Manila: Mau Dizon, a marketing officer in one of the largest Philippine banks, is among millions of Filipino taxpayers who stand to benefit from President Rodrigo Duterte's tax reform plan that aims to return to consumers 860 billion pesos ($17 billion) over five years.
Dizon will pay lower taxes under the proposed reform and is likely to spend most of the savings on staples, which account for about a third of her family's monthly budget.
"The additional income will matter since we have one of the highest taxes and prices are rising," she said.
Not surprisingly, Philippine retailers have beaten the 23 percent advance in the benchmark stock index, Southeast Asia's best performer this year.
Rally has steam
Metropolitan Bank & Trust Co., the nation's third-largest money manager, says the rally still has steam because the favourable impact of the tax cuts on disposable incomes won't be short-lived.
"The story for retailers is far from over as the tax cuts will have a multi-year income effect," said John Padilla, head of equities investment at Metropolitan Bank, which manages 440 billion pesos in assets.
"Consumer companies will gain, particularly those that provide the basics, but retailers are the clear winners from the tax plan."
Puregold Price Club Inc., a grocery operator, and Robinsons Retail Holdings Inc., which runs supermarkets and drugstores, have risen 39 percent each this year, while Philippine Seven Corp., the largest convenience store operator, is up 24 percent. SSI Group Inc., a retailer of high-end brands such as Prada and Gucci, has surged 62 percent.
Depending on what lawmakers approve, taxpayers may get between 860 billion pesos to 945 billion pesos from 2018 through 2022, according to Finance Department estimates in August. Not all consumer stocks will gain from the plan, which is expected to be passed by year-end.
Food and beverages makers are less appealing than pure retailers to investors including ATR Asset Management.
The reason: their margins are under threat from a weak peso and rising oil prices. Pepsi-Cola Products Philippines Inc. and Universal Robina Corp., a bottler of iced tea and snacks-food manufacturer, have seen shares drop more than 7 percent this year amid a plan to tax sugary drinks.

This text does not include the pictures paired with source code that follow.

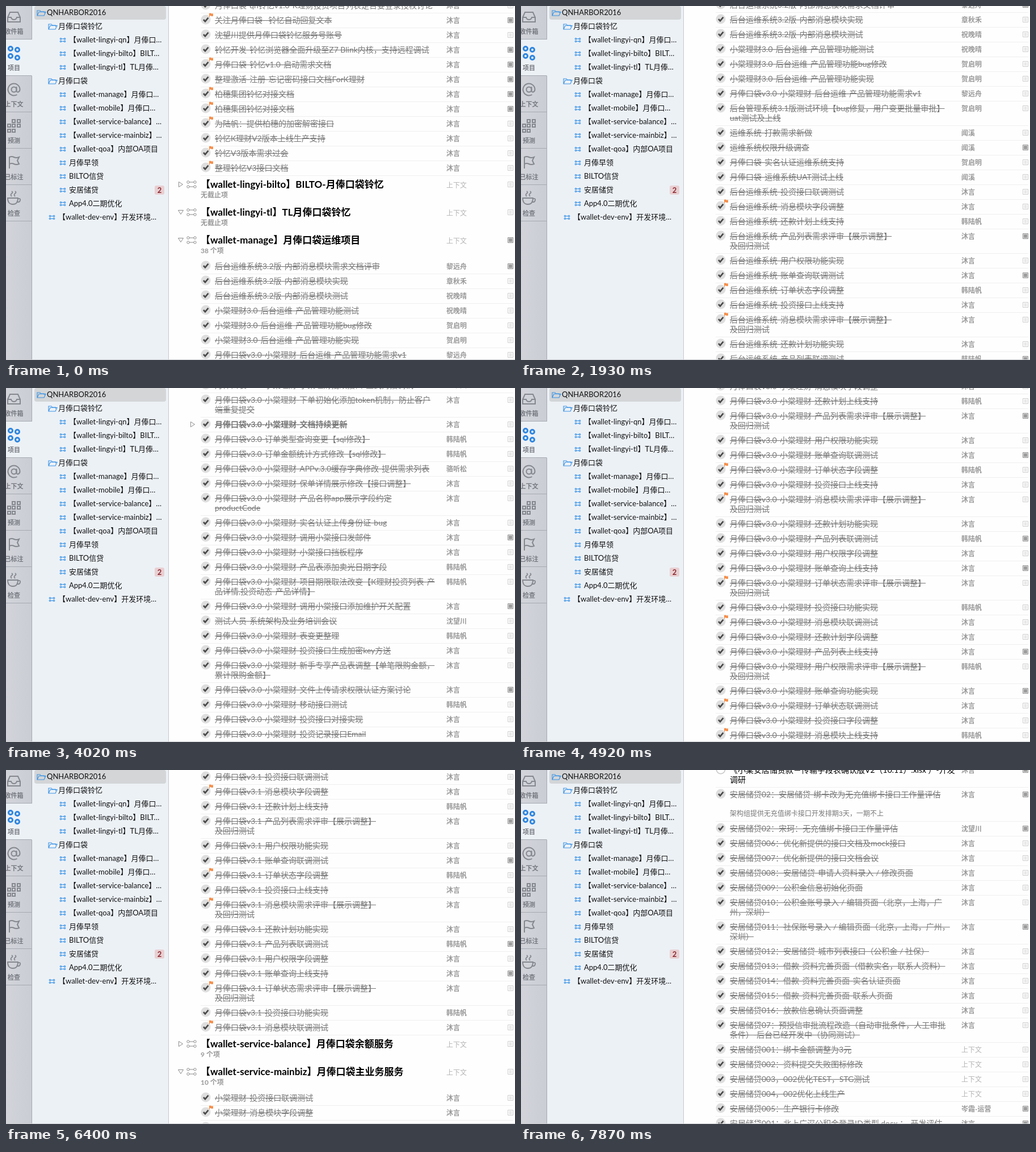
An HTML page that plays this animation: 897 px wide and 623 px high, repeating every 8000 ms.

```html
<!DOCTYPE html>
<html lang="zh-CN">
<head>
<meta charset="utf-8">
<title>任务列表</title>
<style>
html, body { margin: 0; width: 100%; height: 100%; overflow: hidden; background: #fefefe; }
body { position: relative; font: 14px/17px Lato, "Noto Sans CJK SC", "Noto Sans CJK", sans-serif; text-spacing-trim: space-all; }
div, span, .i { position: absolute; white-space: pre; }
.i { width: 1px; height: 1px; overflow: visible; }
#list { left: 0; top: 0; will-change: transform; }
.done { color: #787878; text-decoration: line-through 1px; }
.bold { font-weight: 700; }
.todo { color: #000; }
.who { left: 776px; font-size: 12px; font-weight: 700; color: #999; }
.none { font-weight: 400; color: #b4b4b4; }
.memo { left: 368px; font-size: 12px; color: #777; }
.rule { left: 343px; width: 551px; height: 1px; background: #efefef; }
.title { left: 343px; font-size: 17px; font-weight: 700; color: #000; }
.sub { left: 343px; font-size: 12px; font-weight: 700; color: #999; }
.late { position: static; background: #f5d0d2; color: #7a2630; border-radius: 3px; padding: 0 2px; }
#side { left: 46px; top: 0; width: 240px; height: 623px; background: #ecf1f6; border-right: 1px solid #c3c7cc; }
#sel { left: 50px; top: 0; width: 232px; height: 24px; border-radius: 4px; background: #d3d5d7; }
.nav { font-size: 13px; color: #111; }
#badge { left: 262px; top: 316px; width: 17px; height: 16px; border-radius: 3px; background: #e8cfd1; color: #8a2730; font: 700 13px/16px Lato, sans-serif; text-align: center; }
.tab { left: 0; width: 45px; height: 63px; background: linear-gradient(90deg, #d2d4da, #cacdd4); border-right: 1px solid #a6aab1; border-bottom: 1px solid #a6aab1; }
.tab.on { background: #ecf1f6; border-right-color: #ecf1f6; }
.cap { left: -16px; width: 60px; text-align: center; font-size: 11px; font-weight: 700; color: #777a80; }
#foot { left: 0; top: 622px; width: 897px; height: 1px; background: #cdcfd2; }
</style>
</head>
<body>
<svg width="0" height="0" style="position:absolute"><defs>
  <g id="check"><circle r="8.500" fill="#dedede"/><path d="M-4 0l3 3.200 5.500-6.500" fill="none" stroke="#4a4a4a" stroke-width="2.600"/></g>
  <circle id="open" r="7.600" fill="#fff" stroke="#cbcbcb" stroke-width="1.800"/>
  <circle id="red" r="7.600" fill="#fff" stroke="#ec7279" stroke-width="1.800"/>
  <path id="flag" d="M-3-3q2-1 3.500 0t3.500 0v4.500q-2 1-3.500 0t-2.500 0v2h-1z" fill="#f58f4c"/>
  <g id="note"><path d="M-4.500-4.500h9v9h-9z" fill="#fff" stroke="#cecece"/><path d="M-2.500-2h5m-5 2h5m-5 2h5" stroke="#d2d2d2"/></g>
  <g id="noted"><path d="M-4.500-4.500h9v9h-9z" fill="#e4e4e4" stroke="#8f8f8f"/><path d="M-3-3h6v6h-6z" fill="#9b9b9b"/></g>
  <path id="down" d="M-4.500-3.500h9l-4.500 7z" fill="#fff" stroke="#8c8c8c"/>
  <path id="right" d="M-3.500-4.500v9l7-4.500z" fill="#fff" stroke="#8c8c8c"/>
  <g id="nodes" fill="none"><path d="M-4-4h8m-8 8h8"/><circle cx="-6" cy="-4" r="2.200"/><circle cx="6" cy="-4" r="2.200"/><circle cx="-6" cy="4" r="2.200"/><circle cx="6" cy="4" r="2.200"/></g>
  <use id="project" href="#nodes" stroke="#8c8c8c"/>
  <use id="mini" href="#nodes" stroke="#2f8de4" stroke-width="1.900" transform="scale(.58 .56)"/>
  <path id="folder" d="M-7 5v-9h5l1.500 2h6v2.500M-7 5l3-6.500h12l-3 6.500z" fill="none" stroke="#3a93e6" stroke-width="1.100"/>
  <path id="tab0" d="M-11 1l4-9h14l4 9v8h-22zh6q1 4 5 4t5-4h6" fill="none" stroke="#85888e" stroke-width="2"/>
  <g id="tab1" fill="none" stroke="#2f86e0" stroke-width="3"><circle cx="-6" cy="-8" r="3.500"/><circle cx="6" cy="-6" r="3.500"/><circle cx="-6" cy="5" r="3.500"/><circle cx="6" cy="8" r="3.500"/></g>
  <g id="tab2" fill="none" stroke="#85888e" stroke-width="2"><circle r="4.500"/><path d="M4.500-5v6q0 4 3 3.500 3-1 3-5a10.500 10.500 0 1 0-5 9.500"/></g>
  <path id="tab3" d="M-3-11h5v5h-5zm9 0h5v5h-5zM-11-3h5v5h-5zm8 0h5v5h-5zm9 0h5v5h-5zM-11 6h5v5h-5zm8 0h5v5h-5z" fill="none" stroke="#85888e" stroke-width="2"/>
  <path id="tab4" d="M-8 11v-20q4-2 8 0t9 0l-3 6 3 6q-5 2-9 0t-8 0" fill="none" stroke="#85888e" stroke-width="2"/>
  <path id="tab5" d="M-11-1h18q0 11-9 11t-9-11zM7 0q5-1 4 3t-6 3M-4-4q-3-3 0-5t0-4M2-4q-3-3 0-5t0-4" fill="none" stroke="#85888e" stroke-width="1.800"/>
</defs></svg>
<div id="list"></div>
<div id="side"></div><div id="sel"></div>
<div id="menu" style="left:0;top:0"></div>
<div id="badge">2</div><div id="foot"></div>
<script>
// flags|text|person. Flags: f flag, n filled note, o open, r red, b group, m memo,
// h open / c closed section, * filler rows. "@step y" pins the next row. "~" breaks lines.
const rows = `
|月俸口袋-qn铃忆v1.0-K理财投资项目列表是否要登录授权讨论
fn|关注月俸口袋--铃忆自动回复文本
|沈望川提供月俸口袋铃忆服务号账号
n|铃忆开发-铃忆浏览器全面升级至Z7 Blink内核，支持远程调试
fn|月俸口袋-铃忆v1.0-启动需求文档
n|整理激活-注册-忘记密码接口文档ForK理财
fn|柏穗集团铃忆对接文档
fn|柏穗集团铃忆对接文档
f|为陆帆：提供柏穗的加密解密接口
|铃忆K理财V2版本上线生产支持
f|铃忆V3版本需求过会
f|整理铃忆V3接口文档
c|【wallet-lingyi-bilto】BILTO-月俸口袋铃忆|无截止项
h|【wallet-lingyi-tl】TL月俸口袋铃忆|无截止项
hn|【wallet-manage】月俸口袋运维项目|38 个项
n|后台运维系统3.2版-内部消息模块需求文档评审|黎远舟
|后台运维系统3.2版-内部消息模块实现|章秋禾
|后台运维系统3.2版-内部消息模块测试|祝晚晴
|小棠理财3.0-后台运维-产品管理功能测试|祝晚晴
|小棠理财3.0-后台运维-产品管理功能bug修改|贺启明
|小棠理财3.0-后台运维-产品管理功能实现|贺启明
|月俸口袋v3.0-小棠理财-后台运维-产品管理功能需求v1|黎远舟
|后台管理系统3.1版测试环境【bug修复，用户变更批量审批】~uat测试及上线|贺启明
|运维系统-打款需求新做|闻溪
n|运维系统权限升级调查|闻溪
|月俸口袋-实名认证运维系统支持|贺启明
|月俸口袋-运维系统UAT测试上线|闻溪
*|14|后台运维系统-
|后台运维系统3.1版-体检模块与商保模块的接口设计及改~造开发测试|贺启明
@19 35
f|体检开发-体检套餐|贺启明
n|K理财产品-借款人类型为企业的模型-启明
f|企业信息审核后续联调|章秋禾
n|运维系统3.1.1-版本变更log|贺启明
n|运维提的新需求-查询定期理财的收益数据。在现有账单查询交~易中，对于定期理财类型的账单做一个关联子查询，查询该笔~账单号对应的所有收益数据|贺启明
n|for-启明，关于体检&商保后端的有两个功能需求的处理设计需~要帮忙确认：|沈望川
n|月俸口袋后台3.1.2版本投产变更log|贺启明
f|体检开发-体检机构|贺启明
f|体检开发-体检订单|贺启明
f|体检开发-体检预约|贺启明
n|体检&商保模块－后天开发与运营会议
h|【wallet-mobile】月俸口袋支持项目|100 个项
n|月俸口袋v3.0-打分支[tag]版本|邱伯言
|月俸口袋v3.0-小棠理财-小棠理财批改接口-正式对接调试|-
@27 21
|月俸口袋v3.0-小棠理财-下单初始化添加token机制，防止客户~端重复提交
b|月俸口袋v3.0-小棠理财-文档持续更新
|月俸口袋v3.0-订单类型查询变更【sql修改】|韩陆帆
|月俸口袋v3.0-订单金额统计方式修改【sql修改】|韩陆帆
|月俸口袋v3.0-小棠理财-APPv.3.0缓存字典修改-提供需求列表|骆听松
|月俸口袋v3.0-小棠理财-保单详情展示修改【接口调整】
|月俸口袋v3.0-小棠理财-产品名称app展示字段约定~productCode
|月俸口袋v3.0-小棠理财-实名认证上传身份证-bug
n|月俸口袋v3.0-小棠理财-调用小棠接口发邮件
|月俸口袋v3.0-小棠理财-小棠接口挡板程序
|月俸口袋v3.0-小棠理财-产品表添加卖光日期字段|韩陆帆
|月俸口袋v3.0-小棠理财-项目期限取法改变【K理财投资列表-产~品详情,投资动态-产品详情】|韩陆帆
n|月俸口袋v3.0-小棠理财-调用小棠接口添加维护开关配置
|测试人员-系统架构及业务培训会议|沈望川
|月俸口袋v3.0-小棠理财-表变更整理|韩陆帆
|月俸口袋v3.0-小棠理财-投资接口生成加密key方送
|月俸口袋v3.0-小棠理财-新手专享产品表调整【单笔限购金额，~累计限购金额】
n|月俸口袋v3.0-小棠理财-文件上传请求权限认证方案讨论
|月俸口袋v3.0-小棠理财-移动接口测试|韩陆帆
|月俸口袋v3.0-小棠理财-投资接口对接实现
|月俸口袋v3.0-小棠理财-投资记录接口Email
*|24|月俸口袋v3.0-小棠理财-
@39 16
fn|月俸口袋v3.0-小棠理财-e账户接口添加升级文档
fn|投资动态列表-描述文字确认
|投资动态列表-展现样式参考小棠-建议
|月俸口袋v3.0-理财模块及回归测试
f|月俸口袋v3.0-理财模块-小棠UAT正式产品对接跟进
|月俸口袋v3.0-理财模块及回归测试|韩陆帆
fn|月俸口袋v3.0-小棠理财-批改接口动态挡板程序【模拟还款计~划】
n|接口文档放到qoa上面
n|月俸口袋v3.0-小棠理财-comm_params--参数中的ip地址改成域~名|沈望川
|小棠理财3.0-小棠理财-数据库comm_sequence-添加~wj_contract_info序列
|小棠理财3.0-小棠理财-数据库wj_contract_info表-主键自增长
n|MySQL获取两个日期的月份及天数函数更新
fn|月俸口袋帮助中心更新|韩陆帆
n|月俸口袋v3.1-支付密码与沈望川讨论结果
|消息系统架构设计-月俸口袋v3.3启动|裴知远
|对外接口加密方案实现【小棠方式】
f|月俸口袋v3.3-消息模块api接口改造
f|月俸口袋v3.1-支付密码接口定义
n|月俸口袋v3.1-服务商城接口定义：for方礼
n|月俸口袋-v3.1-启动需求整理
n|体检商城原型需求
n|K理财-产品排序规则-需求规则
*|16|月俸口袋v3.1-
c|【wallet-service-balance】月俸口袋余额服务|9 个项
h|【wallet-service-mainbiz】月俸口袋主业务服务|10 个项
*|8|小棠理财-
@48 19
|K理财保单号回滚到大保单模式
|小棠异步方式获取保单测试
c|【wallet-qoa】内部OA项目|9 个项
c|月俸早领|13 个项
c|BILTO信贷|13 个项
h|安居储贷|51 个项 · <span class="late">2 逾期</span>
o|BUG：填写个人资料绑定银行卡只支持安全卡（改为只支持充~值卡）
o|BUG：公积金明细数据-删除（一个月份多条公积金数据不能只~删除一条）|陶屿
|生产：用户10012345678-变更安全卡、安居储贷卡数据申请|-
|生产：林澈绑定手机已修改为：10087654321，与小棠一致。~请后台修改青藤早享中手机号数据等操作|-
o|孟谦：一阶段优化（提示文案）文案待定|-
o|二阶段额度优化（同步73风控字段）|-
rn|孟谦：安居储贷－小棠发送短信接口改造-提示文案
on|孟谦：安居储贷－小棠预授信接口失败-绑卡不同失败提示文案
n|孟谦：安居储贷公积填写需求及细则具体
n|用户画像数据要求
n|安居储贷待解决问题汇总
n|安居储贷需求说明书-v1.1.docx-2点会议
*|3|安居储贷-
on|《小棠安居储贷款－传输字段表确认版V2（10.11）.xlsx ）-开发~调研
@53 43
mn|安居储贷02：安居储贷-绑卡改为无充值绑卡接口工作量评估
n|安居储贷02：宋珂：无充值绑卡接口工作量评估|沈望川
|安居储贷006：优化新提供的接口文档及mock接口
|安居储贷007：优化新提供的接口文档会议
|安居储贷008：安居储贷-申请人资料录入 / 修改页面
|安居储贷009：公积金信息初始化页面
|安居储贷010：公积金账号录入 / 编辑页面（北京，上海，广~州，深圳）
n|安居储贷011：社保账号录入 / 编辑页面（北京，上海，广州，~深圳）
|安居储贷012：安居储贷-城市列表接口（公积金 / 社保）
|安居储贷013：借款-资料完善页面（借款实名，联系人资料）
|安居储贷014：借款-资料完善页面-实名认证页面
|安居储贷015：借款-资料完善页面-联系人页面
|安居储贷016：放款信息确认页面调整
|安居储贷07：预授信审批流程改造（自动审批条件，人工审批~条件）-后台已经开发中（协同测试）
|安居储贷001：绑卡金额调整为3元|-
|安居储贷002：资料提交失败图标修改|-
|安居储贷003，002优化TEST，STG测试|-
|安居储贷004，002优化上线生产|-
n|安居储贷005：生产银行卡修改|岑霜-运营
n|安居储贷001：北上广深公积金登录ID类型.docx ：-开发评估`;

const topics = ["投资接口", "账单查询", "产品列表", "消息模块", "订单状态", "用户权限", "还款计划"];
const tasks = ["联调测试", "需求评审", "字段调整", "功能实现", "上线支持"];
const icon = (id, x, y) => `<svg class="i" style="left:${x}px;top:${y}px"><use href="#${id}"/></svg>`;
const text = (cls, s, top, left) => `<div class="${cls}" style="top:${top}px${left ? `;left:${left}px` : ""}">${s}</div>`;
const path = [[0, 0], [6, 158], [8, 196], [10, 210], [11, 210]];
let y = -1, html = "", wasSection = false;

function addRow(flags, body, who) {
  const has = f => flags.includes(f);
  const section = has("h") || has("c");
  if (section) {
    y += 3;
    html += icon(has("h") ? "down" : "right", 308, y - .5) + icon("project", 326.5, y - .5) +
      text("title", body, y - 9) + text("sub", who, y + 10) + text("who none", "上下文", y - 7);
  } else {
    const open = has("o") || has("r");
    html += icon(has("r") ? "red" : open ? "open" : "check", 351.5, y - 1) +
      text((open ? "todo" : "done") + (has("b") ? " bold" : ""), body.replace(/~/g, "\n").replace(/&/g, "&amp;"), y - 9, 368) +
      text(who == "-" ? "who none" : "who", who == "-" ? "上下文" : who || "沐言", y - 8);
    if (has("f")) html += icon("flag", 360.5, y - 9);
    if (has("b")) html += icon("right", 328.5, y);
    if (has("m")) html += text("memo", "架构组提供无充值绑卡接口开发排期3天，一期不上", y + 25);
  }
  html += icon(has("n") ? "noted" : "note", 888.5, y - .5);
  if (section) y += 46;
  else {
    y += 26 + 17 * (body.split("~").length - 1) + (has("m") ? 34 : 0);
    html += text("rule", "", y - 13);
  }
}

for (const line of rows.trim().split("\n")) {
  const [flags, body, who] = line.split("|");
  if (flags[0] == "@") {
    const [step, top] = flags.slice(1).split(" ");
    path.push([+step, y - top]);
  } else if (flags == "*") {
    for (let i = 0; i < +body; i++)
      addRow(["", "n", "f"][i * 5 % 7 % 3], who + topics[i * 3 % 7] + tasks[i * 2 % 5] +
        (i % 5 == 3 ? "【展示调整】~及回归测试" : ""), i % 4 == 2 ? "韩陆帆" : "");
  } else addRow(flags, body, who);
}
list.innerHTML = html;

const nav = ["QNHARBOR2016", "月俸口袋铃忆", "【wallet-lingyi-qn】月俸口…", "【wallet-lingyi-bilto】BILT…", "【wallet-lingyi-tl】TL月俸…", "月俸口袋",
  "【wallet-manage】月俸口…", "【wallet-mobile】月俸口…", "【wallet-service-balance】…", "【wallet-service-mainbiz】…",
  "【wallet-qoa】内部OA项目", "月俸早领", "BILTO信贷", "安居储贷", "App4.0二期优化", "【wallet-dev-env】开发环境…"];
menu.innerHTML = nav.map((s, i) => {
  const folder = [0, 1, 5].includes(i), level = i == 0 ? 0 : folder || i == 15 ? 1 : 2;
  const x = [72, 92, 111][level], mid = 12 + 24 * i;
  return icon(folder ? "folder" : "mini", folder ? x - 10 : x - 11, mid) + text("nav", s, mid - 9, x);
}).join("") + ["收件箱", "项目", "上下文", "预测", "已标注", "检查", ""].map((s, i) =>
  `<div class="tab${i == 1 ? " on" : ""}" style="top:${64 * i - 5}px;${i == 6 ? "height:250px" : ""}"></div>` +
  (s && icon("tab" + i, 14, 19 + 64 * i) + text("cap", s, 36 + 64 * i))).join("");

// The scroll advances in discrete steps of roughly 148 ms.
const clock = [[0, 0], [880, 6], [5070, 34], [7870, 53], [8000, 53.9]];
function lerp(points, x) {
  const i = Math.max(1, points.findIndex(p => p[0] >= x));
  const [x0, y0] = points[i - 1], [x1, y1] = points[i];
  return y0 + (y1 - y0) * (x - x0) / (x1 - x0);
}
const start = performance.now();
function draw() {
  const t = (performance.now() - start) % 8000;
  const step = Math.floor(lerp(clock, t) + .05);
  list.style.transform = `translateY(${-Math.round(lerp(path, step))}px)`;
  requestAnimationFrame(draw);
}
draw();
</script>
</body>
</html>
```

"The preferred play is more retail than consumer manufacturing companies, which potentially face higher input costs and a very competitive landscape," said Julian Tarrobago, head of equities at ATR Asset, which manages 104 billion pesos of assets.
Restaurant operators such as Jollibee Foods Corp., Max's Group Inc., and Shakey's Pizza Asia Ventures Inc. are better bets than food and drinks companies, according to April Lee-Tan, head of research at COL Financial Group Inc.
After all, eating-out was the third-largest expense for the average Philippine family in 2015, while food, clothing, medicine and spending on consumer durables cornered 40 percent of the budget, government data show.
Still, not all investors are betting on one-way gain in retailers' shares, given their elevated valuations. Puregold, Robinsons and SSI trade at 22 times to 25 times 12-month forward estimated earnings, versus a multiple of 19 for the benchmark index.
"Investors who don't have a position might want to wait for a correction as valuations of these stocks aren't cheap," said Jonathan Ravelas, chief market strategist at BDO Unibank Inc. The market has "already tucked in the potential benefit of the tax cuts."
Metropolitan's Padilla is happy holding on to shares of Puregold and Robinsons he's been buying over the past year.
"We haven't seen the last of the rally," he said. "We want to enjoy the ride."